**Try it**
Pull every line containing "scale" from the listing.

###

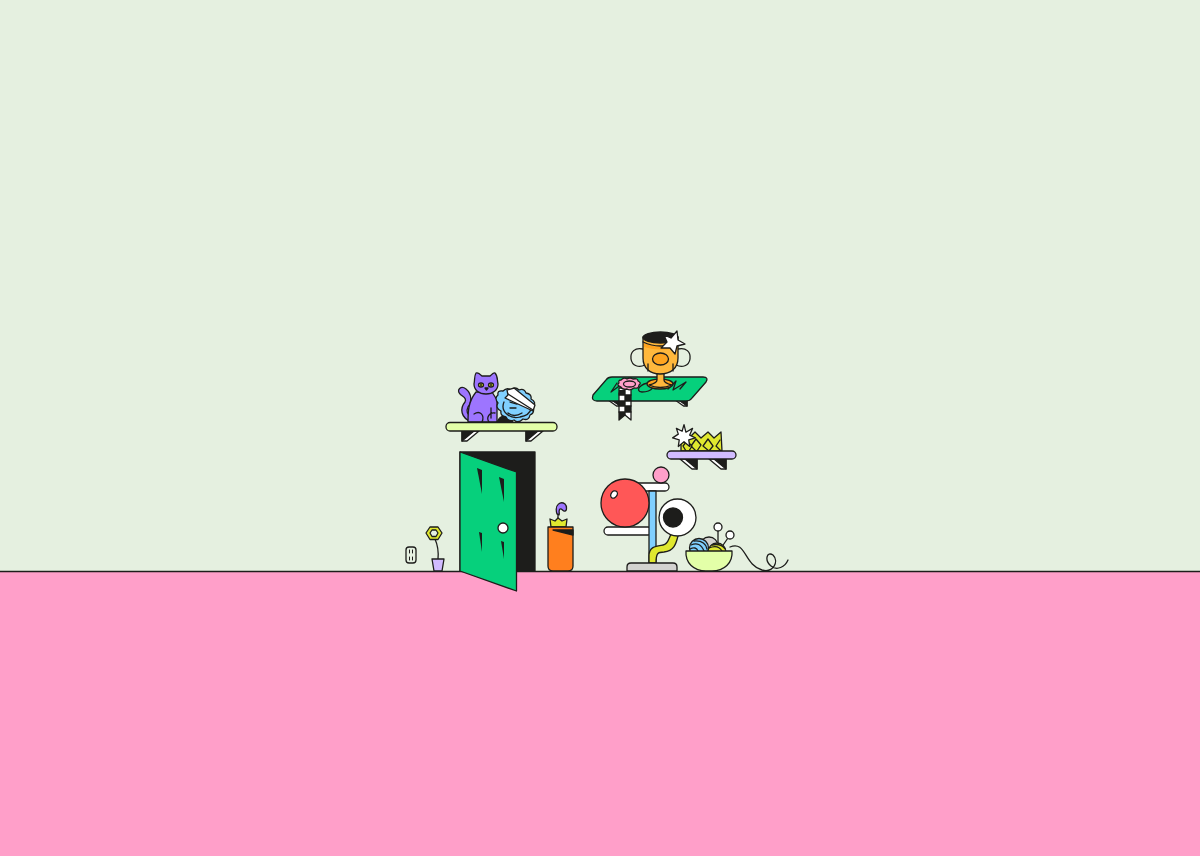
<!DOCTYPE html>
<html lang="en">
<head>
<meta charset="utf-8">
<title>Room with shelves and an open door</title>
<style>
:root{
  --wall:#e5f0e0; --floor:#ff9fc9; --ink:#1d1d1b; --white:#fff;
  --green:#06d07c; --orange:#ff7f1e; --gold:#ffb83d; --amber:#ffa41f;
  --violet:#9d75ff; --lilac:#d1bbff; --blue:#80d0ff; --lime:#e3ffa8;
  --yellow:#e0e82f; --red:#ff5757; --grey:#d3d3d0;
}
html,body{margin:0;height:100%;overflow:hidden;background:var(--wall)}
.room{display:block;width:1200px;height:856px}
.room *{vector-effect:non-scaling-stroke}
.outlined{stroke:var(--ink);stroke-width:1.3;stroke-linejoin:round;stroke-linecap:round}
.line{fill:none}
.ink{fill:var(--ink)} .white{fill:var(--white)} .green{fill:var(--green)}
.orange{fill:var(--orange)} .gold{fill:var(--gold)} .amber{fill:var(--amber)}
.violet{fill:var(--violet)} .lilac{fill:var(--lilac)} .blue{fill:var(--blue)}
.lime{fill:var(--lime)} .yellow{fill:var(--yellow)} .red{fill:var(--red)}
.pink{fill:var(--floor)} .grey{fill:var(--grey)} .wall{fill:var(--wall)}
.floor{fill:var(--floor)}
</style>
</head>
<body>
<svg class="room" viewBox="0 0 1200 856" role="img" aria-label="Room with an open green door, shelves with a cat, a trophy and a crown, and a cat tree">
  <defs>
    <g id="bracket">
      <polygon class="white" points="0,0 17,0 5,10 0,10"/>
      <polygon class="ink" points="0,0 12,0 0,10"/>
    </g>
    <polygon id="sparkle" class="white" points="0,-12 2,-4 9,-8 6,-1 12,2 5,4 6,11 0,6 -6,11 -5,4 -12,2 -6,-2 -8,-8 -2,-5"/>
  </defs>

  <g id="background">
    <rect class="wall" width="1200" height="572"/>
    <rect class="floor" y="571" width="1200" height="285"/>
    <line class="outlined" x1="0" y1="571.5" x2="1200" y2="571.5"/>
  </g>

  <g id="outlet" class="outlined">
    <rect class="wall" x="406" y="547" width="10" height="16" rx="3"/>
    <path class="line" stroke-width="1" d="M409.5 550v3M412.5 550v3M409.5 557v3M412.5 557v3"/>
  </g>

  <g id="flower" class="outlined">
    <path class="line" d="M435 539Q439 548 438 559"/>
    <polygon class="yellow" points="430,527 438,527 442,533 438,539.5 430,539.5 426,533"/>
    <polygon class="wall" points="432,530 436,530 438,533 436,536.5 432,536.5 430,533"/>
    <polygon class="lilac" points="432,559 444,559 442,571 434,571"/>
  </g>

  <g id="door" class="outlined">
    <rect class="ink" x="460" y="452" width="75" height="119"/>
    <polygon class="green" points="460,452 516.5,472 516.5,591 460,571"/>
    <g class="ink" stroke="none">
      <polygon points="477,468 482,470 482,494"/>
      <polygon points="499,477 504,479 504,502"/>
      <polygon points="479,532 482,533 482,552"/>
      <polygon points="501,541 504,542 504,559"/>
    </g>
    <circle class="white" cx="503" cy="528" r="5"/>
  </g>

  <g id="umbrella-stand" class="outlined">
    <path class="violet" d="M557 514C554 504 561 501 565 504C567 506 567 511 565 511C563 512 562 508 560 509C558 511 560 513 559 515Z"/>
    <path class="line" d="M558 514V520"/>
    <polygon class="yellow" points="551,527 550,519 555,521 558,518 562,521 567,519 566,527"/>
    <path class="orange" d="M548 527H573V566Q573 571 568 571H553Q548 571 548 566Z"/>
    <polygon class="ink" points="553,530 573,530 573,535"/>
  </g>

  <g id="cat-shelf" class="outlined">
    <use href="#bracket" x="462" y="431"/>
    <use href="#bracket" x="526" y="431"/>
    <g id="cat">
      <path class="violet" d="M472 422C460 418 460 408 465 402C467 398 463 397 460 394C456 390 461 385 466 389C472 394 472 402 468 407C466 411 467 415 472 417Z"/>
      <path class="violet" d="M476 392C468 402 468 412 468 422H497V400L492 392Z"/>
      <path class="violet" d="M476 373C478 372 480 374 482 376H490C492 374 494 372 495 373C498 376 497 380 498 384C498 390 493 394 486 394C479 394 474 390 474 384C475 380 474 376 476 373Z"/>
      <path class="line" d="M474 414C480 410 485 415 482 422M491 408V418M495 413C489 412 486 418 489 422"/>
      <ellipse class="yellow" cx="481" cy="385" rx="2.5" ry="2"/>
      <ellipse class="yellow" cx="491" cy="385" rx="2.5" ry="2"/>
      <circle class="ink" cx="481" cy="385" r="1" stroke="none"/>
      <circle class="ink" cx="491" cy="385" r="1" stroke="none"/>
      <path class="ink" d="M485 388H488L486.5 390Z"/>
    </g>
    <g id="bandaged-cushion">
      <path class="ink" d="M497 422Q501 414 507 417L513 422Z"/>
      <path class="blue" d="M503 391Q507 387 511 390Q515 386 519 390Q524 388 526 393Q532 394 531 399Q537 402 533 407Q535 413 530 415Q529 421 523 419Q518 424 514 420Q508 422 506 417Q500 416 501 411Q495 408 498 403Q494 398 498 395Q497 390 503 391Z"/>
      <path class="line" d="M504 402C500 411 510 420 520 417C526 416 530 413 531 409M510 402L517 404M510 408H516M508 413Q514 418 522 413"/>
      <path class="white" d="M507 390L514 388L535 405L533 411L505 398L508 395Z"/>
      <path class="line" d="M508 394L533 410"/>
    </g>
    <rect class="lime" x="446" y="422.5" width="111" height="8.5" rx="4"/>
  </g>

  <g id="trophy-shelf" class="outlined">
    <use href="#bracket" transform="translate(620 400) scale(-.7 .6)"/>
    <use href="#bracket" transform="translate(687 400) scale(-.7 .6)"/>
    <path class="green" d="M612 377H703Q709 377 706 382L692 398Q690 401 686 401H597Q591 401 593 395L606 380Q608 377 612 377Z"/>
    <path class="line" d="M617 383L611 392L622 384L619 394L628 386M650 383C641 383 634 391 642 392C652 392 658 384 650 383M668 389L676 381L673 390L686 382L680 389"/>
    <g id="rosette">
      <path class="white" d="M619 388H631V420L625 415L619 420Z"/>
      <g class="ink" stroke="none">
        <rect x="619" y="390" width="6" height="5"/><rect x="625" y="395" width="6" height="6"/>
        <rect x="619" y="401" width="6" height="5"/><rect x="625" y="406" width="6" height="6"/>
        <path d="M619 412H625V415L619 420Z"/>
      </g>
      <path class="line" d="M625 388V415M619 395H631M619 401H631M619 406H631M619 412H631"/>
      <path class="pink" d="M621 380Q624 377 627 379Q630 377 633 379Q638 378 638 381Q642 383 639 385Q639 389 634 388Q630 391 627 389Q622 390 621 387Q616 385 619 383Q618 380 621 380Z"/>
      <ellipse class="pink" cx="629.5" cy="384" rx="6" ry="3"/>
    </g>
    <g id="trophy">
      <path class="line" d="M643 349C635 347 630 352 631 359C632 366 639 368 645 365M678 349C686 347 691 352 690 359C689 366 682 368 676 365"/>
      <ellipse class="amber" cx="660" cy="384" rx="13" ry="5"/>
      <path class="gold" d="M657 372H664V380Q664 383 672 385Q660 390 649 385Q657 383 657 380Z"/>
      <path class="gold" d="M643 337V358C643 368 650 374 660 374C671 374 678 368 678 358V337Z"/>
      <path class="amber" stroke="none" d="M644 343Q660 350 677 343V348Q660 352 644 347Z"/>
      <ellipse class="ink" cx="660.5" cy="337.5" rx="17.5" ry="5.5"/>
      <path class="line" d="M643 342Q660 350 678 342M648 364V371M673 364V371"/>
      <ellipse class="amber" cx="660.5" cy="359" rx="8" ry="6"/>
      <polygon class="white" points="677,331 678,340 685,344 677,346 675,354 670,348 661,348 667,342 664,335 671,338"/>
    </g>
  </g>

  <g id="crown-shelf" class="outlined">
    <use href="#bracket" transform="translate(697 459) scale(-1 1)"/>
    <use href="#bracket" transform="translate(726 459) scale(-1 1)"/>
    <path class="yellow" d="M681 451V434L688 439L695 432L701 438L708 432L714 438L721 432L722 451Z"/>
    <path class="line" d="M686 451L683 446L687 441L692 446L689 451M696 451L691 446L696 439L701 445L697 451M709 451L703 446L708 439L713 446L709 451M721 451L716 446L720 440"/>
    <use href="#sparkle" transform="translate(684 436) scale(.95)"/>
    <rect class="lilac" x="667" y="451" width="69" height="8" rx="4"/>
  </g>

  <g id="cat-tree" class="outlined">
    <rect class="white" x="630" y="483" width="39" height="8" rx="4"/>
    <rect class="white" x="604" y="527" width="48" height="8" rx="4"/>
    <rect class="blue" x="649" y="491" width="7" height="72"/>
    <path class="yellow" d="M649 563V556C649 546 657 546 663 545C669 544 668 538 672 533L678 536C676 544 674 551 664 552C658 552 656 553 656 563Z"/>
    <path class="grey" d="M627 571V567Q627 563 631 563H673Q677 563 677 567V571Z"/>
    <circle class="pink" cx="661" cy="475" r="8"/>
    <circle class="red" cx="625" cy="503" r="24"/>
    <ellipse class="white" cx="614" cy="494.5" rx="3" ry="4" transform="rotate(35 614 494.5)"/>
    <circle class="white" cx="677.5" cy="517.5" r="18.5"/>
    <circle class="ink" cx="673" cy="517.5" r="9.5"/>
  </g>

  <g id="yarn-bowl" class="outlined">
    <path class="line" d="M718 531V546M728 538L721 548"/>
    <circle class="white" cx="718" cy="527" r="4"/>
    <circle class="white" cx="730" cy="535" r="4"/>
    <circle class="grey" cx="709" cy="546" r="9"/>
    <circle class="blue" cx="699" cy="548" r="9.5"/>
    <path class="line" d="M691 545Q700 541 704 551M694 541Q705 540 707 549M690 549Q696 546 698 551"/>
    <circle class="yellow" cx="717" cy="552" r="9"/>
    <path class="line" d="M709 548Q718 544 722 551M712 545Q721 543 725 549"/>
    <path class="line" d="M730 547C746 540 744 565 762 570C774 573 779 561 773 555C767 551 764 560 771 566C777 571 785 567 788 560"/>
    <path class="lime" d="M686 551H732C733 563 724 571 712 571H706C694 571 685 563 686 551Z"/>
  </g>
</svg>
</body>
</html>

###

**Response area**
    <use href="#bracket" transform="translate(620 400) scale(-.7 .6)"/>
    <use href="#bracket" transform="translate(687 400) scale(-.7 .6)"/>
    <use href="#bracket" transform="translate(697 459) scale(-1 1)"/>
    <use href="#bracket" transform="translate(726 459) scale(-1 1)"/>
    <use href="#sparkle" transform="translate(684 436) scale(.95)"/>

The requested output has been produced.